Given records below:
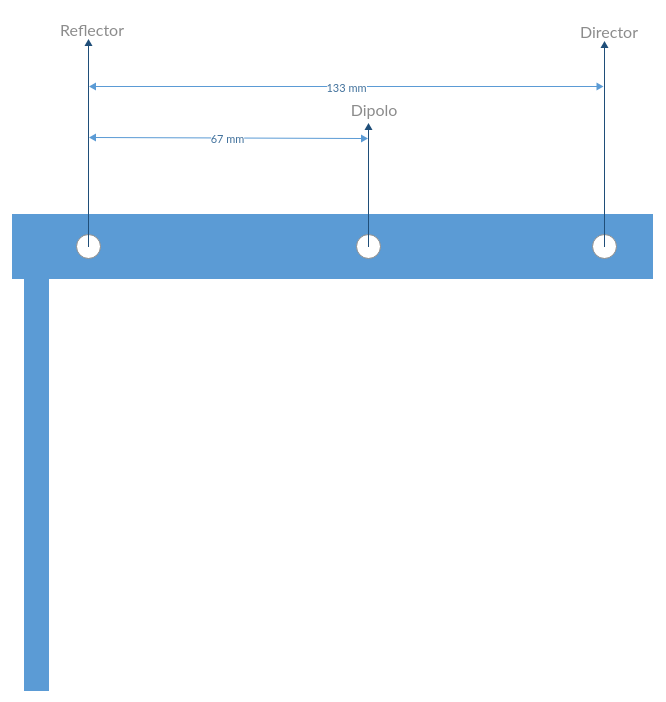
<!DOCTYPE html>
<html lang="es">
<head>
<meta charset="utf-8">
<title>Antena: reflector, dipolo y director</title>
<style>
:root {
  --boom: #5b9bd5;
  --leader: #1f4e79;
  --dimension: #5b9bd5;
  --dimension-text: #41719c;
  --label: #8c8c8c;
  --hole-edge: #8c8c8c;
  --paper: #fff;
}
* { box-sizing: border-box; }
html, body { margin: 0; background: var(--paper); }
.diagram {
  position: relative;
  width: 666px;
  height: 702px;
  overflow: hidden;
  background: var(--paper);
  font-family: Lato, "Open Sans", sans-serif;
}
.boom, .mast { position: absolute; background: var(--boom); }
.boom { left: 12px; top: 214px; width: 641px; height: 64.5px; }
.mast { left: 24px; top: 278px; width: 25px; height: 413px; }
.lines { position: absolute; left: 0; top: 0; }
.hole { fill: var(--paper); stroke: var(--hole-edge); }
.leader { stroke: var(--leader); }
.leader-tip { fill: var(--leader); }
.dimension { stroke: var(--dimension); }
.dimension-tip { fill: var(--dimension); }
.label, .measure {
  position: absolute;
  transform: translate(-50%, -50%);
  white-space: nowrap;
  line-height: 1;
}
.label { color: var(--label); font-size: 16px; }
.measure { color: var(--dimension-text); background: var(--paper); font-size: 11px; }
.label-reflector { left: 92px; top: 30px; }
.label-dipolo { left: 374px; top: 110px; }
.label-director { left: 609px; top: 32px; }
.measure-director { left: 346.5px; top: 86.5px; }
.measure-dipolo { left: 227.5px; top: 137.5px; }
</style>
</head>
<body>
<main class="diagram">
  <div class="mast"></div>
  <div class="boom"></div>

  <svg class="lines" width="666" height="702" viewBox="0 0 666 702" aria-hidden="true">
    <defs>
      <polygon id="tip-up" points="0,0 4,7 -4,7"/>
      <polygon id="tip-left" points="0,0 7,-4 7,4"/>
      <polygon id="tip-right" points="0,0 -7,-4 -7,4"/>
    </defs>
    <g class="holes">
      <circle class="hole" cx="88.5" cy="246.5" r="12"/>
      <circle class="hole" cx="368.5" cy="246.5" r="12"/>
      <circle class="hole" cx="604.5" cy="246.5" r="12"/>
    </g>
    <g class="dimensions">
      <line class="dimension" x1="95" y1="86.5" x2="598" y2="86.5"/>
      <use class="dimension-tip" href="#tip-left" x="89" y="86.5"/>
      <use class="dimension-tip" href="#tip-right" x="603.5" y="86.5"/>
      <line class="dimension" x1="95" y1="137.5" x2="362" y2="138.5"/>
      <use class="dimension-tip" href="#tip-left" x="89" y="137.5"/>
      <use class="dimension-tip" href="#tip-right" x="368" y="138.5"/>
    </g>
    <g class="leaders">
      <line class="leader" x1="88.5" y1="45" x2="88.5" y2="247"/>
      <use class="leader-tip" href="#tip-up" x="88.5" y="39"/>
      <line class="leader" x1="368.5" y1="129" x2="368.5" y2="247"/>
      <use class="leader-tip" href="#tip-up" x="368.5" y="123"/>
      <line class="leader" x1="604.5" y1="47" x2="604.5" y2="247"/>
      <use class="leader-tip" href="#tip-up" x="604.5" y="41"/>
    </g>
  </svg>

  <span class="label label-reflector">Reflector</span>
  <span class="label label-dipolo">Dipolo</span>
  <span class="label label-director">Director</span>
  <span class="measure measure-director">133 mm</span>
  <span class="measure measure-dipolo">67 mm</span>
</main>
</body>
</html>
End of Given records.
Given records below:
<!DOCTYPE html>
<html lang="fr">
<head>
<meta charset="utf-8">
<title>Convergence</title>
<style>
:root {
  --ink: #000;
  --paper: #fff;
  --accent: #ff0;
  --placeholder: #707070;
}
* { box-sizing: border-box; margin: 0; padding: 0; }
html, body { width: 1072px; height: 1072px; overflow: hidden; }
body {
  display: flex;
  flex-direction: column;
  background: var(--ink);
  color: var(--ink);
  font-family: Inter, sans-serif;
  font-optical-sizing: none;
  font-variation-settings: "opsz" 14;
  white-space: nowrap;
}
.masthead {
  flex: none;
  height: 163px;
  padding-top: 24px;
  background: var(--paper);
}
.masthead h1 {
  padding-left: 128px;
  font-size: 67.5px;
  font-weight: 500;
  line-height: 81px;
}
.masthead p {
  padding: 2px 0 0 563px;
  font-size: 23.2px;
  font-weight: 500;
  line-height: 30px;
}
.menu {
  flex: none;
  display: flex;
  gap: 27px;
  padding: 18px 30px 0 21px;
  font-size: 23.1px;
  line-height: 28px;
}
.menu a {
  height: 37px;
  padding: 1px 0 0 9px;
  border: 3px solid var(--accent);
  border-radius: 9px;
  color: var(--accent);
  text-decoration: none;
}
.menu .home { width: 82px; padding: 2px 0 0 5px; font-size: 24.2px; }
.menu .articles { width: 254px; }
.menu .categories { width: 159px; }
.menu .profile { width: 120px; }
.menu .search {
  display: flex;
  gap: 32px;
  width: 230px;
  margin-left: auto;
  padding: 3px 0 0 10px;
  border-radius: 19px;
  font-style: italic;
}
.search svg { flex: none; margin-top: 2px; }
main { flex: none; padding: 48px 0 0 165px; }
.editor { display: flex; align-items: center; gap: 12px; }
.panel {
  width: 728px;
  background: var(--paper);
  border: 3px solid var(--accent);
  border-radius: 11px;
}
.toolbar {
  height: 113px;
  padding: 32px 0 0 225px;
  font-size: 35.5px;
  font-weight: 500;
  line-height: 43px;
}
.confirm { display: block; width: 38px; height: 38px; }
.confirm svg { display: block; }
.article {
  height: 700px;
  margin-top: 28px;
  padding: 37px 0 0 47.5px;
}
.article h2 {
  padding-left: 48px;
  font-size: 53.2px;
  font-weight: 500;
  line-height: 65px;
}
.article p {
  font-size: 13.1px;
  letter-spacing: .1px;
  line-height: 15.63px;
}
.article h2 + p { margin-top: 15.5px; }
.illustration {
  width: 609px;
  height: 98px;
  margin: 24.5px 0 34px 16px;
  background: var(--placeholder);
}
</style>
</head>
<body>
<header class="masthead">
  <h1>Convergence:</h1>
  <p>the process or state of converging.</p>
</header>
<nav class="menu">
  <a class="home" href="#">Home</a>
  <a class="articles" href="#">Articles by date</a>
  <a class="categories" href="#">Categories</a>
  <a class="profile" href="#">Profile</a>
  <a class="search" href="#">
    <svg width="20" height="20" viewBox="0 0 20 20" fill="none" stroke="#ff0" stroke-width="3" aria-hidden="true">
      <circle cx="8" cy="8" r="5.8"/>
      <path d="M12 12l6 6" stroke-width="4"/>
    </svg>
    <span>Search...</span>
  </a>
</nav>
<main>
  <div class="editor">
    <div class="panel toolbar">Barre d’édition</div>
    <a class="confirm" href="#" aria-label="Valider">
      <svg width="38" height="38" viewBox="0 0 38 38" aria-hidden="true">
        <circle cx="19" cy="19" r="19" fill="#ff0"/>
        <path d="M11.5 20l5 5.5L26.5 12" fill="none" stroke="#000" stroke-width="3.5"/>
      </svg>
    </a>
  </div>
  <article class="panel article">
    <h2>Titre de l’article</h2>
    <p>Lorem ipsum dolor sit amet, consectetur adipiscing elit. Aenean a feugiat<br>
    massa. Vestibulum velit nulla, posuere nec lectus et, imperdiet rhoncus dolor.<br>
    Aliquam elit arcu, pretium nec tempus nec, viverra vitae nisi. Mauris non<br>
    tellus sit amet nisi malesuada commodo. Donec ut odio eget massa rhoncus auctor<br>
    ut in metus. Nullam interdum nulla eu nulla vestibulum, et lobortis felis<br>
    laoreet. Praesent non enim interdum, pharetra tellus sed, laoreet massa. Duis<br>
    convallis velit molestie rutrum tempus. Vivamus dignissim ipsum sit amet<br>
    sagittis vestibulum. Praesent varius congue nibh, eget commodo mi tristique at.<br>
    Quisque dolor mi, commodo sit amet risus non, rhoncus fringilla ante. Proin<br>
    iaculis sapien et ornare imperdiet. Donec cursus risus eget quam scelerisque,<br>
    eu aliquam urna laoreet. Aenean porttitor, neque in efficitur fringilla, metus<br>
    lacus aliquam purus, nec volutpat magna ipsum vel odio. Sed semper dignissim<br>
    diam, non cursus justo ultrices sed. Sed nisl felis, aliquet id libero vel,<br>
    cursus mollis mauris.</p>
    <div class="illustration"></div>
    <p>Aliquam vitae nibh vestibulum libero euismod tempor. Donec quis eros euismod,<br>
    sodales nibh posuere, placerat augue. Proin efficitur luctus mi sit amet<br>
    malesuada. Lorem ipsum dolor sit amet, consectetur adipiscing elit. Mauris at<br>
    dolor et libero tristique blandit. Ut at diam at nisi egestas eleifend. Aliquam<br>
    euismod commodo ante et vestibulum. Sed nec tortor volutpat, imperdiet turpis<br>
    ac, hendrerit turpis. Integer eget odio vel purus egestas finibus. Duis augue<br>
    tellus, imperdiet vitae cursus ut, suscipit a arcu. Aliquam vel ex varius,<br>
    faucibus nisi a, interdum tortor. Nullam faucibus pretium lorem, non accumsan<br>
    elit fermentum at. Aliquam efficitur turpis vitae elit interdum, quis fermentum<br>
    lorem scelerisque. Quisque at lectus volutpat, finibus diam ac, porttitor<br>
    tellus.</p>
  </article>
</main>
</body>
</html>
End of Given records.
What the exercise asks: Write out each line above that contains the word "main".

Reply to the exercise:
<main class="diagram">
</main>
main { flex: none; padding: 48px 0 0 165px; }
<main>
</main>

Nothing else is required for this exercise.